This is the only episode of pathological anxiety that 1 had during a period of nearly eleven years. My condition, subjectively, has deteriorated. In general, the pulse has been slower. Psychologically, I must say there have been periods of despair or, at least, such a profound weariness of the whole situation that I would, at such times, be glad if the end came. There is sometimes a restless, irritable impatience with the situation, but I think, on the whole, that it has been easy for me to maintain cheerfulness and to continue to work. I have a notion that what I am doing Interests and to some extent thrills and amuses my family and friends. They find it consoling, I believe, that I am interested and willing to work and have not yielded to the circumstances of the situation. I find this latent admiration very pleasant and perhaps I go out of my way a little bit to pose as the stoical philosopher. On the other hand, if there exists such a tendency, it is merely an exaggeration of an existing state of mind.
The healthy mind does not really dwell with death. One throws it off as an inevitable event, though he may die tomorrow by edict. I remember interviewing a man once whose death sentence was revoked on the day set for his execution. He told me, and this was corroborated by prison officials, that he became restless, but, he said, “I never quite figured that I was really going to die. At least I couldn’t think consecutively about it.”

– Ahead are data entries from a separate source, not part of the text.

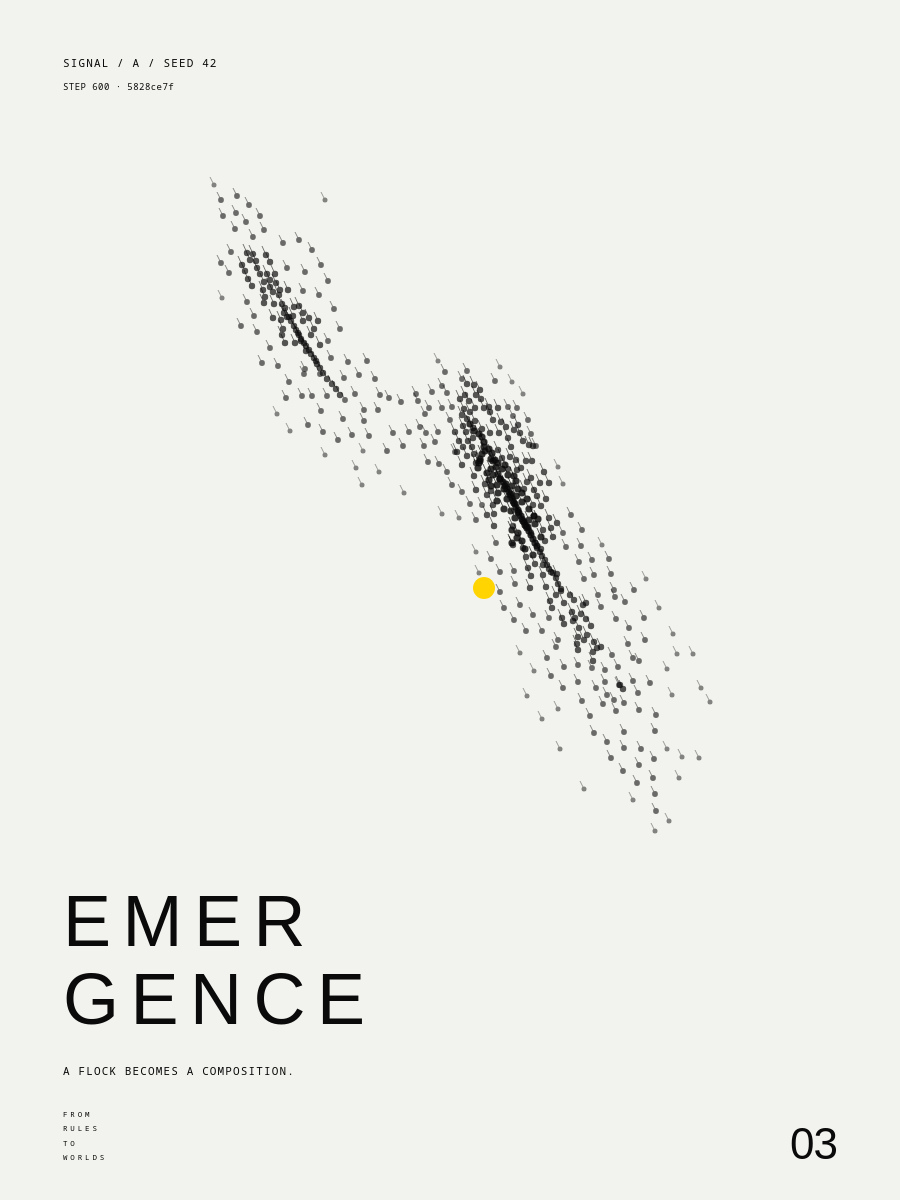
<!DOCTYPE html>
<html lang="en">
<head>
<meta charset="utf-8">
<title>Emergence</title>
<style>
:root { --paper: #f2f3ee; --ink: #0a0a0a; --sun: #ffd400; --margin: 63px; }
* { box-sizing: border-box; margin: 0; padding: 0; }
html, body { width: 900px; height: 1200px; overflow: hidden; background: var(--paper); }
.poster { position: relative; width: 900px; height: 1200px; overflow: hidden; background: var(--paper); color: var(--ink); font-family: "Noto Sans Mono", "Liberation Mono", monospace; }
.poster > * { position: absolute; white-space: nowrap; }
.flock { left: 0; top: 0; width: 900px; height: 1200px; }
.flock marker { overflow: visible; }
.bird circle { fill: var(--ink); }
.bird line { stroke: var(--ink); stroke-width: .8; }
.flock polyline { fill: none; stroke: none; }
.stray { marker: url(#bird-stray); }
.loose { marker: url(#bird-loose); }
.close { marker: url(#bird-close); }
.core { marker: url(#bird-core); }
.sun { fill: var(--sun); }
.signal { left: var(--margin); top: 56px; font-size: 11px; line-height: 14px; letter-spacing: 1.13px; }
.step { left: var(--margin); top: 81px; font-size: 9px; line-height: 12px; letter-spacing: .45px; }
.title { left: var(--margin); top: 882px; font: 400 72px/78px "Liberation Sans", Arial, sans-serif; letter-spacing: 11.5px; }
.tagline { left: var(--margin); top: 1064px; font-size: 11px; line-height: 14px; letter-spacing: 1.13px; }
.series { left: var(--margin); top: 1107px; font-size: 7.5px; line-height: 14.3px; letter-spacing: 2.85px; }
.number { right: 63px; top: 1122px; font: 400 44px/44px "Liberation Sans", Arial, sans-serif; letter-spacing: -1px; }
</style>
</head>
<body>
<main class="poster">
  <svg class="flock" viewBox="0 0 900 1200" role="img" aria-label="A flock of dots with short tails, and one yellow dot">
    <defs>
      <marker id="bird-stray" class="bird" markerUnits="userSpaceOnUse" markerWidth="12" markerHeight="12"><g opacity=".48"><line x2="-4" y2="-8"/><circle r="2.5"/></g></marker>
      <marker id="bird-loose" class="bird" markerUnits="userSpaceOnUse" markerWidth="12" markerHeight="12"><g opacity=".58"><line x2="-4" y2="-8"/><circle r="2.9"/></g></marker>
      <marker id="bird-close" class="bird" markerUnits="userSpaceOnUse" markerWidth="12" markerHeight="12"><g opacity=".68"><line x2="-4" y2="-9"/><circle r="3.2"/></g></marker>
      <marker id="bird-core" class="bird" markerUnits="userSpaceOnUse" markerWidth="12" markerHeight="12"><g opacity=".82"><line x2="-4" y2="-9"/><circle r="3.6"/></g></marker>
    </defs>

    <g id="upper-flock">
      <polyline class="stray" points="325,200 214,185 222,298 277,414 290,431 325,455 356,468 362,485 379,472 404,493 363,451"/>
      <polyline class="loose" points="221,200 237,196 249,205 223,216 236,213 260,216 246,222 235,229 264,230 253,237 283,243 299,240 312,250 231,252 221,263 229,273 321,265 305,272 328,281 287,268 319,295 334,309 303,291 340,329 247,302 241,326 254,316 257,332 270,348 262,363 278,366 289,382 286,398 302,396 308,425 323,432 321,411 338,440 343,419 352,435 364,421 369,436 364,410 378,410 380,395 389,398 375,379 367,361 348,362 359,375 344,378 345,400 355,394 401,402 387,451 393,433 409,432 403,446 331,358 328,341 320,374 304,374 305,369 327,396 312,396"/>
      <polyline class="close" points="247,253 253,254 250,260 256,261 242,265 245,271 248,279 252,286 257,268 260,274 264,282 263,290 265,297 264,303 266,255 270,262 267,274 270,280 275,274 276,283 280,290 273,292 279,295 288,290 282,304 285,308 284,313 274,304 273,318 281,320 283,329 282,335 285,343 294,307 299,306 303,313 309,318 311,335 314,329 318,321 295,343 306,351 303,321 270,287 287,317 293,316 320,345"/>
      <polyline class="close" points="289,317 291,321 294,326 296,330 299,335 301,339 304,343 306,346 309,350 311,354 314,358 316,361 317,364 320,368 323,373 327,379 332,384 336,389 340,395 301,341 298,333"/>
    </g>

    <g id="lower-flock">
      <polyline class="stray" points="438,361 500,367 512,382 523,394 558,467 563,484 442,514 459,518 476,552 479,573 646,579 659,608 673,634 677,654 693,654 701,688 710,702 672,695 667,669 520,653 534,671 527,696 542,719 560,749 584,789 699,758 682,757 679,778 669,821 655,831 633,800 602,545 558,709 667,749"/>
      <polyline class="loose" points="416,394 418,401 432,392 445,372 442,386 447,393 429,408 425,414 442,408 420,427 426,433 435,442 424,446 450,420 452,407 428,462 439,464 447,472 452,485 438,432 455,452 462,379 495,381 508,407 517,408 513,416 528,420 531,434 536,446 467,371 462,492 470,504 476,520 491,559 500,572 500,592 504,608 515,584 514,571 520,605 514,620 526,631 533,615 542,631 549,618 547,658 558,640 556,647 551,676 563,688 564,667 571,515 582,530 581,546 563,533 566,547 579,562 592,560 609,559 594,575 584,579 611,574 614,590 615,597 598,595 601,607 616,619 625,602 629,628 634,590 644,618 628,644 645,640 612,655 633,658 618,667 639,661 605,670 619,685 633,681 638,693 650,683 624,703 639,710 656,715 616,711 607,695 596,688 590,716 582,701 594,733 607,742 624,732 624,748 611,758 623,771 641,749 655,731 654,759 639,765 653,778 637,783 655,794 656,811 578,682 592,668 605,682 603,704 578,665 614,700 482,505 496,543"/>
      <polyline class="close" points="467,384 474,385 480,390 476,395 465,395 460,399 469,401 481,399 489,407 484,408 475,408 464,409 462,415 470,412 490,412 493,420 498,408 501,422 506,427 467,419 475,421 463,426 473,428 466,432 482,429 490,433 499,433 508,438 514,430 518,425 520,433 523,441 511,447 455,432 459,441 463,447 457,452 468,441 473,438 472,447 474,454 467,456 476,463 462,465 474,476 476,490 485,484 487,495 491,491 493,505 494,514 498,450 502,458 510,457 516,460 508,469 517,470 529,445 533,446 526,461 521,468 532,461 531,478 527,482 524,489 534,490 540,483 544,472 549,483 537,496 546,499 533,505 541,506 534,516 549,518 557,523 551,528 553,537 543,530 545,541 541,549 531,533 513,526 513,545 523,548 526,557 528,568 531,576 530,588 546,587 543,575 551,572 557,574 561,591 550,601 564,603 552,608 564,624 562,618 570,595 574,600 583,605 586,603 581,614 572,612 573,621 579,628 586,619 591,626 587,635 594,642 597,648 601,647 593,652 578,637 578,650 577,644 593,661 584,640 620,685 623,689 575,618 556,595 487,515 494,526"/>
      <polyline class="core" points="470,424 474,431 479,434 482,437 484,442 484,447 489,449 492,453 482,454 480,459 479,463 478,468 485,451 491,459 495,460 498,463 496,467 491,469 487,473 493,475 498,474 502,469 505,465 500,479 489,480 491,486 497,485 508,475 514,476 516,481 512,486 518,489 522,493 527,499 522,502 516,496 504,489 498,493 497,501 504,509 511,511 515,518 507,499 529,509 534,516 529,520 535,524 526,526 538,519 518,533 512,530 512,543 522,541 525,549 533,555 541,537 517,538 493,461 480,461"/>
      <polyline class="core" points="500,479 503,482 505,486 507,489 509,492 510,495 512,498 513,501 515,504 516,507 518,510 519,513 521,516 522,519 524,522 525,525 527,528 529,531 531,535 533,539 535,543 537,546 506,484 511,494 514,503 518,512 523,521 528,527"/>
      <polyline class="close" points="537,548 540,552 542,556 545,560 547,565 549,569 553,573 556,578 558,584 561,589 543,565 535,564"/>
    </g>

    <circle class="sun" cx="484" cy="588" r="11"/>
  </svg>

  <p class="signal">SIGNAL / A / SEED 42</p>
  <p class="step">STEP 600 · 5828ce7f</p>
  <h1 class="title">EMER<br>GENCE</h1>
  <p class="tagline">A FLOCK BECOMES A COMPOSITION.</p>
  <p class="series">FROM<br>RULES<br>TO<br>WORLDS</p>
  <p class="number">03</p>
</main>
</body>
</html>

In the bright sunshine of today, writing at my desk, I feel reasonably well; and though I would not bet that I shall live six months, it seems as if iho real I were indestructible. I think psychiatrists preach nonsense when they say adjust to reality. We can only really endure life if we cherish healthy illusions, if we have faith no matter how fantastic, or the kind of healthy-mindedness that shakes off, as a dog shakes off water, the disagreeables of now and the future.